Robin prepares for inevitable illness when getting ready to leave for vacation.

By Robin Conte

When you have four kids, odds are that in any given month, one of them will get sick. In fact, the folks at my local pharmacy know me by the sound of my voice, which is nice in a small-town-friendly sort of way, but at the same time a bit unsettling.

When you are about to embark on a family vacation, however, the odds of illness increase because you must factor in Murphy’s Law (ML), which states that whenever something can go wrong, it will, and which results in the following equation:

Thus you see that the result is roughly an 89 percent probability that at least one child will become sick or have a medical emergency within three days of the vacation, with the duration and severity of the condition in direct inverse proportion to the amount in your healthcare account. The longer your trip, the higher the risk factor, so that if you are gone for more than one weekend, illness or injury is inevitable.

The upshot is that we’ve been sick in all the best places.

I prepare for the inevitable by always packing a first aid kit, including everything from Echinacea and Benadryl to mole skin and crutches. I also employ the popular new-age method of positive thinking: “You’re fine…Now run!”

A few years ago, we took an epic two-week family minivan adventure-trip up to Niagara Falls and back down the East Coast. (Two weeks in the minivan! You can imagine how excited I was when my husband suggested this particular vacation, since driving around in a minivan full of kids is something I really don’t do enough.)

We were traveling from Atlanta to Nashville to upstate New York for the first few legs of the journey. I had a first-aid bag the size of my body that was filled with lozenges, pills, drops, slings and a snake-bite kit, and naturally, on evening three of our trip — a Sunday, of course — my daughter complained that her eye hurt.

As I dropped some Visine into her right eye we looked at each other, knowing that there was nothing in my arsenal to ward off whatever she had.

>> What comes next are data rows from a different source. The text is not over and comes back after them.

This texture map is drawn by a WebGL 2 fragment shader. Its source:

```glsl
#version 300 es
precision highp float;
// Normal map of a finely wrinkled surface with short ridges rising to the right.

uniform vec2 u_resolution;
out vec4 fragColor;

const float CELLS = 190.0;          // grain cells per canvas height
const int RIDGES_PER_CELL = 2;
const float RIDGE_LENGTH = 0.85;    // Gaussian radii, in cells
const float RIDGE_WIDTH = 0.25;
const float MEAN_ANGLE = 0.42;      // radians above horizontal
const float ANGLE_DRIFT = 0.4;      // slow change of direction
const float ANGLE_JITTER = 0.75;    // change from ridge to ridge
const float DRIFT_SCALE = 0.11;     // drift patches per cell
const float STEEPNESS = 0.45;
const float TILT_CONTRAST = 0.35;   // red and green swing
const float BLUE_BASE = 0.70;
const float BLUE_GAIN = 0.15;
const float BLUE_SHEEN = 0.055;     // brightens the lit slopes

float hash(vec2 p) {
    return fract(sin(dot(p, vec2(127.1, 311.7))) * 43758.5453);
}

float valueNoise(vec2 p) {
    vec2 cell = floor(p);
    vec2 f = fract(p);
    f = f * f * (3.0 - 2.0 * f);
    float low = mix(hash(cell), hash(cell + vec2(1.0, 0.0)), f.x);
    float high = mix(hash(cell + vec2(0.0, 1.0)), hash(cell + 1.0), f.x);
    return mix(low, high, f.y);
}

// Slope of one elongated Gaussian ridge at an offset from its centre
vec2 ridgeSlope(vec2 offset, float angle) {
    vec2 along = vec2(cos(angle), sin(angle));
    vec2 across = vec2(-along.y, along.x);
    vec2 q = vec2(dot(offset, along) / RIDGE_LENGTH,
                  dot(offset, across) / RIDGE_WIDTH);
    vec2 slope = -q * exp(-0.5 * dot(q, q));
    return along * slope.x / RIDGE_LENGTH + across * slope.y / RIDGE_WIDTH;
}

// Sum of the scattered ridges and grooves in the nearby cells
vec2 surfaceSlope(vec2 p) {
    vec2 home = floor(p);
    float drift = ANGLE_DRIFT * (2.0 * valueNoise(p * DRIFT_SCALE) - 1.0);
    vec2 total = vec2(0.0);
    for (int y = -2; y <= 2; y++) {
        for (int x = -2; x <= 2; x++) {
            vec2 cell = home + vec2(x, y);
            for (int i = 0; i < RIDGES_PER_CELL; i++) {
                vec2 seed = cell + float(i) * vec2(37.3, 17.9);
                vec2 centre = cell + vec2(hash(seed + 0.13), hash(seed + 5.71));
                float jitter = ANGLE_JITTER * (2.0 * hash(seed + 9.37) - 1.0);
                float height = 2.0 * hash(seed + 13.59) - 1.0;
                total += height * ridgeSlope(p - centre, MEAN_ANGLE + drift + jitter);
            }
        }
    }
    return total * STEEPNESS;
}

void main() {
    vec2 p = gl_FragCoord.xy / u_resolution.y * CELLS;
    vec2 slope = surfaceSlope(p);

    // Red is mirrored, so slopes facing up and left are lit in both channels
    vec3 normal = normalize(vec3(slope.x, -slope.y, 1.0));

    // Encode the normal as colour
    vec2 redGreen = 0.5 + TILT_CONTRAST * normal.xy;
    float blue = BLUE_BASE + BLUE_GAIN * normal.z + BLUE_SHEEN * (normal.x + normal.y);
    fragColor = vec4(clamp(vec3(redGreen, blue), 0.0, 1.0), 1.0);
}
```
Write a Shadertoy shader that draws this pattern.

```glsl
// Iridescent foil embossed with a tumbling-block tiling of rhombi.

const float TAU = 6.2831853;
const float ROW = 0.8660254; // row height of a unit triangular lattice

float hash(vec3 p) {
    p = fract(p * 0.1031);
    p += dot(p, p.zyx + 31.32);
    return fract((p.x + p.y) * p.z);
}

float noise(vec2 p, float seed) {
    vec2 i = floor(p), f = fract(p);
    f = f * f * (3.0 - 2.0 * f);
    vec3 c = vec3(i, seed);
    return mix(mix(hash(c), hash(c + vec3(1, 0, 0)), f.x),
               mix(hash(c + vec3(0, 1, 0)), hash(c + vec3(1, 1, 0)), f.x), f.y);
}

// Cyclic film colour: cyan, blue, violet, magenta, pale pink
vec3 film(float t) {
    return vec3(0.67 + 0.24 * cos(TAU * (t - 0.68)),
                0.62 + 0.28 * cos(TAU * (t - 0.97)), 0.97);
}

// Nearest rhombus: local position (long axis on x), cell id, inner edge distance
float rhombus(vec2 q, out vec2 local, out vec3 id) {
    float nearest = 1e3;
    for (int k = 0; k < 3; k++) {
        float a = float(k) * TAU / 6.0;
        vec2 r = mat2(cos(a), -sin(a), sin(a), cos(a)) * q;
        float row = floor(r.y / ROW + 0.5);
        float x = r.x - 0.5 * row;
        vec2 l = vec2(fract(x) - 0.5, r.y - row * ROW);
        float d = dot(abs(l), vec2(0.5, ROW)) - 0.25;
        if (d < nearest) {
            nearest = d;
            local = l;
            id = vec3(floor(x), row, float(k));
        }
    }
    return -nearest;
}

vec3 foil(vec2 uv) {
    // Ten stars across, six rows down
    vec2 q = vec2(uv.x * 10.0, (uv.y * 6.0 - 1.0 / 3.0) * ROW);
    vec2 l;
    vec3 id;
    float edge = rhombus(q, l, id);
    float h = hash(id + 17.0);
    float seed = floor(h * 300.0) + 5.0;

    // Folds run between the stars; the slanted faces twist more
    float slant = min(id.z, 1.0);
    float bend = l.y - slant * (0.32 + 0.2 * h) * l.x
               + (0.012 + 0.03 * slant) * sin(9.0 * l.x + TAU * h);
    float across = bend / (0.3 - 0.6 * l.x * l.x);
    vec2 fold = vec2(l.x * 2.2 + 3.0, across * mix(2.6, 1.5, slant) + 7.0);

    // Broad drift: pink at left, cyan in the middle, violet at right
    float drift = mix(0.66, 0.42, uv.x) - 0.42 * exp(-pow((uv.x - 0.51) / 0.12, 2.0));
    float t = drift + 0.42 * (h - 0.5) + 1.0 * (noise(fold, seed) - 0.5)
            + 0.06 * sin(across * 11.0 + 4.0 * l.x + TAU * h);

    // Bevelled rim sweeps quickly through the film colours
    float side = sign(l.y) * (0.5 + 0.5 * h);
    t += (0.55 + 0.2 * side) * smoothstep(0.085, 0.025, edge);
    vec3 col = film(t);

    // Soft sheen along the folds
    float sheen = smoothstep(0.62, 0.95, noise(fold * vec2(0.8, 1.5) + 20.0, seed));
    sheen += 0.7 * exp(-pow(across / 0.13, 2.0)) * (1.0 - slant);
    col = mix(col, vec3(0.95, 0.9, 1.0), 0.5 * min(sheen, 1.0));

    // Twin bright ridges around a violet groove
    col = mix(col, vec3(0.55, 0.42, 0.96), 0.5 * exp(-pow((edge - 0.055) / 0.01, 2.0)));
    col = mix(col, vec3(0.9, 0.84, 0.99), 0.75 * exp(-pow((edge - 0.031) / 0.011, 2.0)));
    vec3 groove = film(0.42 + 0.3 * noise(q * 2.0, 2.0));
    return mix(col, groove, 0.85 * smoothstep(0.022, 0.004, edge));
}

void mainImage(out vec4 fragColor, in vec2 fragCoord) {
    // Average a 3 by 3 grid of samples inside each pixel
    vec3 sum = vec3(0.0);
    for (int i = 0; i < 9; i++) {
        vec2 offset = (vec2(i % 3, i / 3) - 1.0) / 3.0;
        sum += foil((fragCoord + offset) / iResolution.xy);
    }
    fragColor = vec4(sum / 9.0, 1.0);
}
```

She woke up the next morning with her eye swollen shut. I called our eye doctor, who called in a prescription for antibiotic drops, which we filled and then loaded ourselves into the car. When my daughter pried her eye open enough for me to apply the drops, however, I saw a disturbing yellowish goo, and I called the doctor again. He grew extremely concerned and said that we needed to go to an ophthalmologist immediately and get her eye cultured.

This is where I give a shout-out to Dr. Rondowsky of Dunwoody and his entire staff, who located an ophthalmologist on our route, called his office, and informed him of the situation.

We were south of the Sweet Tea Line, which lies just beyond the Mason-Dixon, driving through Kentucky in search of the ophthalmologist. We made it to the office before closing time and ran the culture to the hospital across the street.

Every hour on the hour, through Ohio, New York, and into Canada, I leaned across the minivan seats to instill more drops into my daughter’s eyes. I got the call from the Kentucky ophthalmologist a few days later, while I was standing in a poncho on the Maid of the Mist at Niagara Falls; my girl had indeed contracted a dreaded bacteria. We continued our journey back down the Eastern seaboard stopping for hamburgers and ophthalmologist checkups.

The bacteria ate a tiny hole into my daughter’s cornea, just a tiny one, and I thank God, modern medicine and every ophthalmologist from here to New York that my daughter’s vision is intact today.

So to all of you families out there, traveling on family vacations, have a safe and healthy trip!

I’ll see you at the doctor’s office.

Robin Conte is a writer and mother of four who lives in Dunwoody. She can be contacted at